Clark & Sullivan makes tough decision: Rebrand
This is the first in an NNBW series on Clark & Sullivan Construction’s project to rebrand
No business wants to rebrand. It is risky, costly and the transition from old to new can be chaotic. But, as Clark & Sullivan Construction found out, sometimes change is necessary.
“We lost the E. L. Wiegand Fitness Center. We didn’t even get shortlisted and for someone that’s done 12 buildings there,” says Sheila Hlubucek, director of business development at the Reno-based construction firm. “That was a wake-up call.”
National firms vied to build the four-story, 100,000-square-foot building at the University of Nevada, Reno, but in the end the $46 million project was awarded to another local contractor, Sparks-based Q&D Construction Inc.
The problem, says Hlubucek, is an outdated image of Clark & Sullivan as a hard-bid contractor in an industry increasingly utilizing a different bidding method called Construction Management at Risk.
Under CMAR, contractors and architects collaborate during design and work under a cost cap to keep projects on time and within budget. Public works projects such as UNR’s fitness center now use the protocol exclusively.
Clark & Sullivan uses CMAR, too. Half the company’s business is out of its Sacramento office, where all bids are CMAR. About two-thirds of its Reno-based jobs are CMAR, too, says Hlubucek.
But its history as a hard-bid contractor was hurting the 33-year-old construction firm, so the time seemed right for a total rebranding.
“I came on board in April and in the first week I caught BJ (Sullivan) and said this logo is not working,” says Hlubucek. “Senior leadership didn’t think they needed new branding. So I did a presentation, showed them a comparison between our logo and EDAWN (Economic Development Authority of Western Nevada) partners and showed them how bad it looked compared to them.”
There was some resistance.
“Most reluctance came from the CFO who has to pay for it,” says Hlubucek.
Logos are used extensively by construction firms, from coffee cups to hard hats to the 8-foot-high job signs that anchor construction sites.
Clark & Sullivan, for example, will eventually replace decals on 60 vehicles, roughly 20 jobs signs and about 150 safety vests and hard hats, in addition to letterhead, business cards and anything else that bears the current design.
But Hlubucek convinced the seven-member leadership team and in May sent out a request for proposal. Four graphic design firms replied.

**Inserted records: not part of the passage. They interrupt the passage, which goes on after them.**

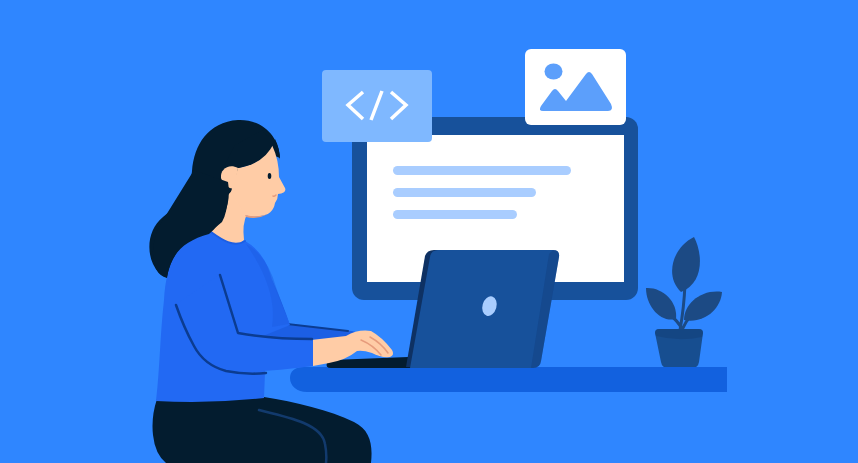
<!DOCTYPE html>
<html lang="en">
<head>
<meta charset="utf-8">
<title>Working at a desk</title>
<style>
:root {
  --sky: #2f86ff;
  --desk: #1261df;
  --navy: #17519b;
  --navy-deep: #123d7c;
  --navy-edge: #0e3163;
  --ink: #031c2f;
  --leaf: #1c4a84;
  --pot: #174e90;
  --pot-rim: #133f78;
  --sweater: #2269f3;
  --sweater-far: #1c5fe4;
  --fold: #0b3c91;
  --skin: #ffcca6;
  --skin-line: #e79c7c;
  --pale: #a9cdff;
  --card: #7fb8ff;
  --picture: #5c9ffb;
  --white: #fff;
}
html, body { margin: 0; height: 100%; overflow: hidden; background: var(--sky); }
svg { display: block; width: 858px; height: 463px; }
.line { fill: none; stroke-linecap: round; stroke-linejoin: round; }
</style>
</head>
<body>
<svg viewBox="0 0 858 463" role="img" aria-label="A woman typing on a laptop at a desk with a monitor and a plant">
  <rect width="858" height="463" fill="var(--sky)"/>

  <g id="monitor">
    <rect x="352" y="117" width="286" height="183" rx="12" fill="var(--navy)"/>
    <rect x="367" y="135" width="257" height="147" fill="var(--white)"/>
    <g fill="var(--pale)">
      <rect x="393" y="166" width="178" height="9" rx="4.5"/>
      <rect x="393" y="188" width="143" height="9" rx="4.5"/>
      <rect x="393" y="210" width="124" height="9" rx="4.5"/>
    </g>
  </g>

  <g id="code-card">
    <rect x="322" y="70" width="110" height="72" rx="4" fill="var(--card)"/>
    <path d="M363 92 348 105 363 119M382 91 371 120M391 92 406 105 391 119" fill="none" stroke="var(--white)" stroke-width="3.5"/>
  </g>

  <g id="image-card">
    <rect x="525" y="49" width="101" height="76" rx="6" fill="var(--white)"/>
    <g fill="var(--picture)">
      <ellipse cx="553.500" cy="71.500" rx="9" ry="8"/>
      <path d="M541 106 552 91Q555 87 558 91L566 101 586 74Q589 70 592 74L611 104Q614 111 608 111H543Q538 111 541 106Z"/>
    </g>
  </g>

  <g id="plant">
    <path class="line" d="M680 330Q684 308 685 284M682 329Q678 321 668 313M683 328Q688 316 700 308" stroke="var(--leaf)" stroke-width="3"/>
    <g fill="var(--leaf)">
      <path d="M694 237C703 254 704 283 681 292C664 276 673 247 694 237Z"/>
      <path d="M646 288C662 287 678 301 676 319C660 323 646 306 646 288Z"/>
      <path d="M722 292C721 309 704 324 684 320C684 304 701 289 722 292Z"/>
    </g>
    <path d="M655 333Q655 329 659 329H699Q703 329 703 333L699 362Q698 368 692 368H668Q662 368 661 362Z" fill="var(--pot)"/>
    <path d="M655 333Q655 329 659 329H699Q703 329 703 333L702 337Q679 342 656 336Z" fill="var(--pot-rim)" opacity=".5"/>
  </g>

  <path id="desk" d="M303 367H727V392H307C297 392 290 386 290 378C290 371 295 367 303 367Z" fill="var(--desk)"/>

  <g id="far-arm">
    <path d="M272 280Q283 304 290 325L352 331Q362 333 366 338L340 350H260Z" fill="var(--sweater-far)"/>
    <path class="line" d="M287 324 348 331" stroke="var(--fold)" stroke-width="2"/>
  </g>

  <g id="laptop">
    <path d="M332 360 408 357 416 368H331Q325 368 327 363Z" fill="var(--ink)"/>
    <path d="M406 367 425 256Q427 250 434 250H450L430 368Z" fill="var(--navy-edge)"/>
    <path d="M410 368 430 257Q431 250 438 250H553Q560 250 559 257L541 361Q540 368 533 368Z" fill="var(--navy)"/>
    <path d="M533 368Q540 368 541 361L559 257Q560 250 553 250L549 254 531 368Z" fill="var(--navy-deep)" opacity=".4"/>
    <ellipse cx="489.500" cy="306" rx="7" ry="10" transform="rotate(16 489 306)" fill="var(--pale)"/>
  </g>

  <g id="woman">
    <g id="trousers">
      <path d="M157 399Q151 417 153 435Q155 454 166 463H371C373 444 370 430 354 422C330 410 295 402 264 397Z" fill="var(--ink)"/>
      <path class="line" d="M259 410C288 417 322 424 325 444Q327 454 326 463" stroke="#123a6d" stroke-width="2.500"/>
    </g>

    <path id="hair-back" d="M238 120C208 122 194 145 192 171C190 196 178 205 163 217C149 228 146 249 153 264Q158 275 168 278L212 240 236 219 240 168 270 154 280 158C279 136 262 119 238 120Z" fill="var(--ink)"/>

    <g id="head">
      <path d="M210 232 222 222Q227 214 228 195L250 170 247 214Q242 224 244 240Q232 252 210 232Z" fill="var(--skin)"/>
      <path d="M272 145Q279 160 279 177L285 188Q287 193 278 194Q278 199 275 203Q273 215 260 216Q252 218 245 215L231 192 238 168Q262 164 272 145Z" fill="var(--skin)"/>
      <path d="M245 215Q258 218 268 214Q257 220 246 217Z" fill="var(--skin-line)"/>
      <ellipse cx="269.500" cy="176" rx="1.800" ry="3" fill="var(--ink)"/>
      <path class="line" d="M276 195Q274 197 273 196" stroke="var(--skin-line)" stroke-width="1.500"/>
      <path d="M238 168Q264 164 274 143L262 130 235 145 224 166Z" fill="var(--ink)"/>
      <path d="M238 168C229 163 220 169 221 178Q223 187 234 189Z" fill="var(--skin)"/>
      <path d="M272 145Q279 152 280 160Q280 149 275 139Z" fill="var(--ink)"/>
    </g>

    <path id="sweater" d="M211 232C222 239 233 248 245 241Q265 252 272 280L290 325 263 336 265 372 264 398Q210 404 156 401C160 365 160 335 164 300C166 262 178 238 211 232Z" fill="var(--sweater)"/>
    <path class="line" d="M211 232C222 240 234 248 245 241" stroke="var(--sweater-far)" stroke-width="2"/>
    <path d="M246 244Q267 255 276 287L289 324 272 327Q278 290 246 244Z" fill="var(--sweater-far)" opacity=".5"/>

    <path id="hair-front" d="M228 182Q233 213 209 234C183 241 170 255 167 278C149 274 149 242 163 220L194 170Z" fill="var(--ink)"/>

    <g id="near-hand">
      <path d="M311 340 346 336Q358 329 371 331Q382 337 392 350Q395 355 390 357Q381 358 372 353Q363 350 357 351Q346 360 329 363L313 366Z" fill="var(--skin)"/>
      <path class="line" d="M361 340Q373 345 381 355M370 337Q381 343 388 353" stroke="var(--skin-line)" stroke-width="1.500"/>
    </g>

    <g id="near-arm">
      <path d="M176 304Q185 328 195 346Q205 364 226 370Q252 374 313 366V339L238 334 220 274Z" fill="var(--sweater)"/>
      <path class="line" d="M176 305Q184 328 194 346Q204 365 226 371Q246 375 266 373" stroke="var(--fold)" stroke-width="2.500"/>
      <path class="line" d="M220 275 238 333Q272 339 312 339" stroke="var(--fold)" stroke-width="2.500"/>
    </g>
  </g>
</svg>
</body>
</html>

“All were excellent proposals,” says Hlubucek.
The four were narrowed down to two, who made presentations. Included was Stan Byers, owner of Stan Can Design in Reno.
“Stan took them through case studies, and how it worked,” she says. “The work he did for Employers Inc. had a big impact on some of the people in the room.”
Byers had helped Employers re-craft its image to go from being a local provider of workers compensation insurance to a national supplier.
“Leadership wanted to go nationwide and everyone else in the company was focused locally,” says Byers. “We came back with a tagline — America’s small business insurance specialist — and that drove everything.”
The representation won Stan Can Design the project and Hlubucek, who sees her job as shepherding the rebranding effort, was pleased because she wanted a boutique firm that could continue to work on more projects and help the company with its first construction bid — some of which run up to 200 pages — after launching the new brand.
Stan Can Design deliverables will include a new Clark & Sullivan logo that will scale from business cards to jobs signs and a toolkit of fonts, colors and other design elements for InDesign, a desktop publishing application, for use in bids, proposals and other correspondence.
The first step was a meeting last month between the Clark & Sullivan leadership team and Johanna McLain, a brand identity consultant, to determine the company’s brand pillars, which help guide brand design.
“It’s a good reason to think of mission and values, everything that underpins the design,” says Byers. “The brand has to control the message or other people will control it for you.”
Next, Stan Can Design will deliver a 50-word script based on that material that can be used to keep everyone inside the company on the same message.
Then the designer will create a handful of what Byers calls “mood” boards showing possible color scheme and look for the company to choose from before Stan Can delivers the final design.
The goal: to be ready for UNR’s next RFP for architectural design phase of a new engineering and science building and renovations on its existing Palmer Engineering and Scrugham Engineering/Mines buildings.